In an increasingly turbulent world, our ability to unite in common action with other nations is essential. It is the bedrock of our security and prosperity and is central to your work.

But even that is just one possible interpretation of his remarks. And indeed, People reported that William's aides subsequently denied he was talking about the Brexit situation. Basically, the long and the short of it is that you shouldn't hold out much hope for a deeper, more forceful stand from the royal family on the matter. It's not within the historical norms and traditions for them, and their role in British society is essentially all about traditions and norms.
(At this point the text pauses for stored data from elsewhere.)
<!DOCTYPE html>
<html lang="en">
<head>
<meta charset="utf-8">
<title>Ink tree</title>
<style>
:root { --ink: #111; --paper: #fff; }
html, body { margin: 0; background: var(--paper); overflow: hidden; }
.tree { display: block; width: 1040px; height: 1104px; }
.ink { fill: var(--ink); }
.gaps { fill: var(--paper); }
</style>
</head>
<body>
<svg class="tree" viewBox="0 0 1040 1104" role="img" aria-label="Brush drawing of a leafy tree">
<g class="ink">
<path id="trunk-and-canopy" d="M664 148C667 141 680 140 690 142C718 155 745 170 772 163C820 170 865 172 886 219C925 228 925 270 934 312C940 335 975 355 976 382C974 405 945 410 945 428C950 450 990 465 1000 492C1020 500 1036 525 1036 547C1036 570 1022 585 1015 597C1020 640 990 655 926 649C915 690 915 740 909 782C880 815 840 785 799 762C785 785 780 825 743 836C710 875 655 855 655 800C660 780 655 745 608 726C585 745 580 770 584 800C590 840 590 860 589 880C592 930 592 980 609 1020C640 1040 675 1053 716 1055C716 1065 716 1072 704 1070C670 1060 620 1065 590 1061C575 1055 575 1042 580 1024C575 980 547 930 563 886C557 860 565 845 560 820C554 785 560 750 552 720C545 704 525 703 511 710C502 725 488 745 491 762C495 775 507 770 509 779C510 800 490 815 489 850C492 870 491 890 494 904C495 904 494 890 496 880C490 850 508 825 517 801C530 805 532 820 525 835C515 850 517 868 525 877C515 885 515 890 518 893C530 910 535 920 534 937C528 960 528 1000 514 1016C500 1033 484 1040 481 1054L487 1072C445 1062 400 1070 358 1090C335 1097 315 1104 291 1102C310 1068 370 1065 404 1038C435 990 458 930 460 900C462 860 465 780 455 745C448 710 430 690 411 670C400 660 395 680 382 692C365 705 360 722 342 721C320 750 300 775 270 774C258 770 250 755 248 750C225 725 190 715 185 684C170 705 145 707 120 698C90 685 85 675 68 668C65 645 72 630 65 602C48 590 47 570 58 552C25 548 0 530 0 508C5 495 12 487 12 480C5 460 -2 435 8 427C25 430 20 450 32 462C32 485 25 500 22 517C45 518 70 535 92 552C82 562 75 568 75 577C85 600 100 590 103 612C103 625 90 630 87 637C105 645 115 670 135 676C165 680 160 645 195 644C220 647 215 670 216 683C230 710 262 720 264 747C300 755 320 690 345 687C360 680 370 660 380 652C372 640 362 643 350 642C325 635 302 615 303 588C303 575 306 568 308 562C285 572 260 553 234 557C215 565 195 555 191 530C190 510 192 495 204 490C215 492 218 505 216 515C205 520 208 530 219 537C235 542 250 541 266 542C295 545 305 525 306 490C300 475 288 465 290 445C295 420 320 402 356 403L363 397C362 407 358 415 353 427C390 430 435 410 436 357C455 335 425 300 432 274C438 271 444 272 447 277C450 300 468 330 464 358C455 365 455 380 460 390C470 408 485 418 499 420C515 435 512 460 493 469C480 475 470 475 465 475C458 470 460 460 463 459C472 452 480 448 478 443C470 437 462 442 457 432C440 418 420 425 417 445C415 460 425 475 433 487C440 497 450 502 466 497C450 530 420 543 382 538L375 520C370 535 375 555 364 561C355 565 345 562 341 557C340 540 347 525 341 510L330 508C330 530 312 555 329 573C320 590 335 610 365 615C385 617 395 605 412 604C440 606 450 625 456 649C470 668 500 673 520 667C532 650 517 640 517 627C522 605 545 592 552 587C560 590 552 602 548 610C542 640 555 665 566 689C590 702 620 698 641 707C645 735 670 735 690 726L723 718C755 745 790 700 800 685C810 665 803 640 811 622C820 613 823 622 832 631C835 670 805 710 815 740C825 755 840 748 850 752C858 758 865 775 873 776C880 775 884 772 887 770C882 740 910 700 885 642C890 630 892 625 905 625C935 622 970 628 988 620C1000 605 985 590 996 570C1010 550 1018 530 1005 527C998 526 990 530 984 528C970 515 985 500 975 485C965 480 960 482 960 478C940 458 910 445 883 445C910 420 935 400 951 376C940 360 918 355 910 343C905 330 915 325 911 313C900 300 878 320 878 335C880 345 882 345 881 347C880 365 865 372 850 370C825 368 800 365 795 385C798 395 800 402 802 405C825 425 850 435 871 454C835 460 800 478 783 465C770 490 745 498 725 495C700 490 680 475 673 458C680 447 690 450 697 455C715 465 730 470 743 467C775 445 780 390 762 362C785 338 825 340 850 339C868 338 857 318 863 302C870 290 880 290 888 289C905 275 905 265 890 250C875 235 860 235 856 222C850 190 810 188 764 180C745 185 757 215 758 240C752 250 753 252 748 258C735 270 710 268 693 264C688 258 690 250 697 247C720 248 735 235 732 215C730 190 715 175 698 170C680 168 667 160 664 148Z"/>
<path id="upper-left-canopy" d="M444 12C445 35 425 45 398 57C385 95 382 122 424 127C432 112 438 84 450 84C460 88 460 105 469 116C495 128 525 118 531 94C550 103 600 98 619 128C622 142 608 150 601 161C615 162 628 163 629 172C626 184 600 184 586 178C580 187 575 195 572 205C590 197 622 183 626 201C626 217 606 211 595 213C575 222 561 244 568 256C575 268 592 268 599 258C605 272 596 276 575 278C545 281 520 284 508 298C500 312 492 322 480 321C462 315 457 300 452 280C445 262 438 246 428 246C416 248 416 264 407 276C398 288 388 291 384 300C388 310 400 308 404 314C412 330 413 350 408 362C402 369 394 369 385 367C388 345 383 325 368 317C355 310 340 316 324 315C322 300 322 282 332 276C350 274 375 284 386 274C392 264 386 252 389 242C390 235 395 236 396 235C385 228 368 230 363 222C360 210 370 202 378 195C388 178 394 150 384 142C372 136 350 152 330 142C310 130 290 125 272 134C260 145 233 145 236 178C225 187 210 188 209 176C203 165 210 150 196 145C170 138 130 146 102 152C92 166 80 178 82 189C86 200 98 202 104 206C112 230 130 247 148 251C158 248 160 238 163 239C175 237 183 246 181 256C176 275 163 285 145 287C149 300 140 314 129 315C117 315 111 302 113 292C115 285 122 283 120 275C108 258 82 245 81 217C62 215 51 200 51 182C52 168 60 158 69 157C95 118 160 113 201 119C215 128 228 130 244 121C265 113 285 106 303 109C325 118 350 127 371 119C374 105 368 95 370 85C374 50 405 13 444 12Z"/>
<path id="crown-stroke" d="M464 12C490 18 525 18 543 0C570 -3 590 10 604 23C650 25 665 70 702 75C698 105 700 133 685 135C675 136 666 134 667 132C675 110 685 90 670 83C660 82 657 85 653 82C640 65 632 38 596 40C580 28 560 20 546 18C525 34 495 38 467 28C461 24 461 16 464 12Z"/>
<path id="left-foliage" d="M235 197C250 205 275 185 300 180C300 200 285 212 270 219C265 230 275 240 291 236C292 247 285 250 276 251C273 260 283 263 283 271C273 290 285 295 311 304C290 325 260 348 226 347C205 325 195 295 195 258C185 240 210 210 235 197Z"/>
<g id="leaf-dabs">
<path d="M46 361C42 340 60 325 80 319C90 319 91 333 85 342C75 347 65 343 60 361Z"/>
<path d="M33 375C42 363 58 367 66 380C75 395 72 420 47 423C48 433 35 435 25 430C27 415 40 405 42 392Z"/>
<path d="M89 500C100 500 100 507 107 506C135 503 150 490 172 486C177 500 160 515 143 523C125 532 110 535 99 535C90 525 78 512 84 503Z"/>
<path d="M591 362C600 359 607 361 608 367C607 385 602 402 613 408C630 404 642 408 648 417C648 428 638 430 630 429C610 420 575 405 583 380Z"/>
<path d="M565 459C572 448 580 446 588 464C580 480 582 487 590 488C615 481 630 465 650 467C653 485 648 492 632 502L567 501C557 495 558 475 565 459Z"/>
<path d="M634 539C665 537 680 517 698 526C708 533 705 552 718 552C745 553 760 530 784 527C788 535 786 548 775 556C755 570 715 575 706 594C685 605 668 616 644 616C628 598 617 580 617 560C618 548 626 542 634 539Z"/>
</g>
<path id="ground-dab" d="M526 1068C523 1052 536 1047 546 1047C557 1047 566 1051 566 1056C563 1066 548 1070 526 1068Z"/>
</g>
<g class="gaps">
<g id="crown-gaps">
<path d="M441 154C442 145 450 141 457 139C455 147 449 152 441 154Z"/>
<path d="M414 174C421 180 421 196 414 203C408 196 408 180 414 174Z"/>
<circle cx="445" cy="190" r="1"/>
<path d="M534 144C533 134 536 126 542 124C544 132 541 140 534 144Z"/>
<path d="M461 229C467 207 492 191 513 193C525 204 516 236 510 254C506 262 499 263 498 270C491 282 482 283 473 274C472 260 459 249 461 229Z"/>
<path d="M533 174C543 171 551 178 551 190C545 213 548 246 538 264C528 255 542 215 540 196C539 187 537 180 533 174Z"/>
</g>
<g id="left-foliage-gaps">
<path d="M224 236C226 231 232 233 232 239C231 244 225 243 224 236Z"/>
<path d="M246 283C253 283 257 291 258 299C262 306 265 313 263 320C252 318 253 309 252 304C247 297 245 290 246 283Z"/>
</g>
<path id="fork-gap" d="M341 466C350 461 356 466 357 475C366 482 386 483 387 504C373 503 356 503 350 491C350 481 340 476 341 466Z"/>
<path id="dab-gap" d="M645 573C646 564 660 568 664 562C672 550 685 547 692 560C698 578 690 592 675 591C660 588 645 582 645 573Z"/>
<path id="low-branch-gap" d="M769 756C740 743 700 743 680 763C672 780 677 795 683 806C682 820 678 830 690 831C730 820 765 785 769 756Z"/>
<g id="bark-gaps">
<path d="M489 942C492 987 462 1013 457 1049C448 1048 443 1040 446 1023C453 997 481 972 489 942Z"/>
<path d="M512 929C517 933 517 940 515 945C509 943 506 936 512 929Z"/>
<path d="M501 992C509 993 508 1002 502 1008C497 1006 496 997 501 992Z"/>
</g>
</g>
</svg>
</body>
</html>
That's not to say there's no possibility that Brexit could still be derailed, however, as the withdrawal can't actually happen unless Parliament invokes Article 50 of the Lisbon Treaty. But rest assured that any change in course at this point is going to come firmly from the political world, not from the monarchy.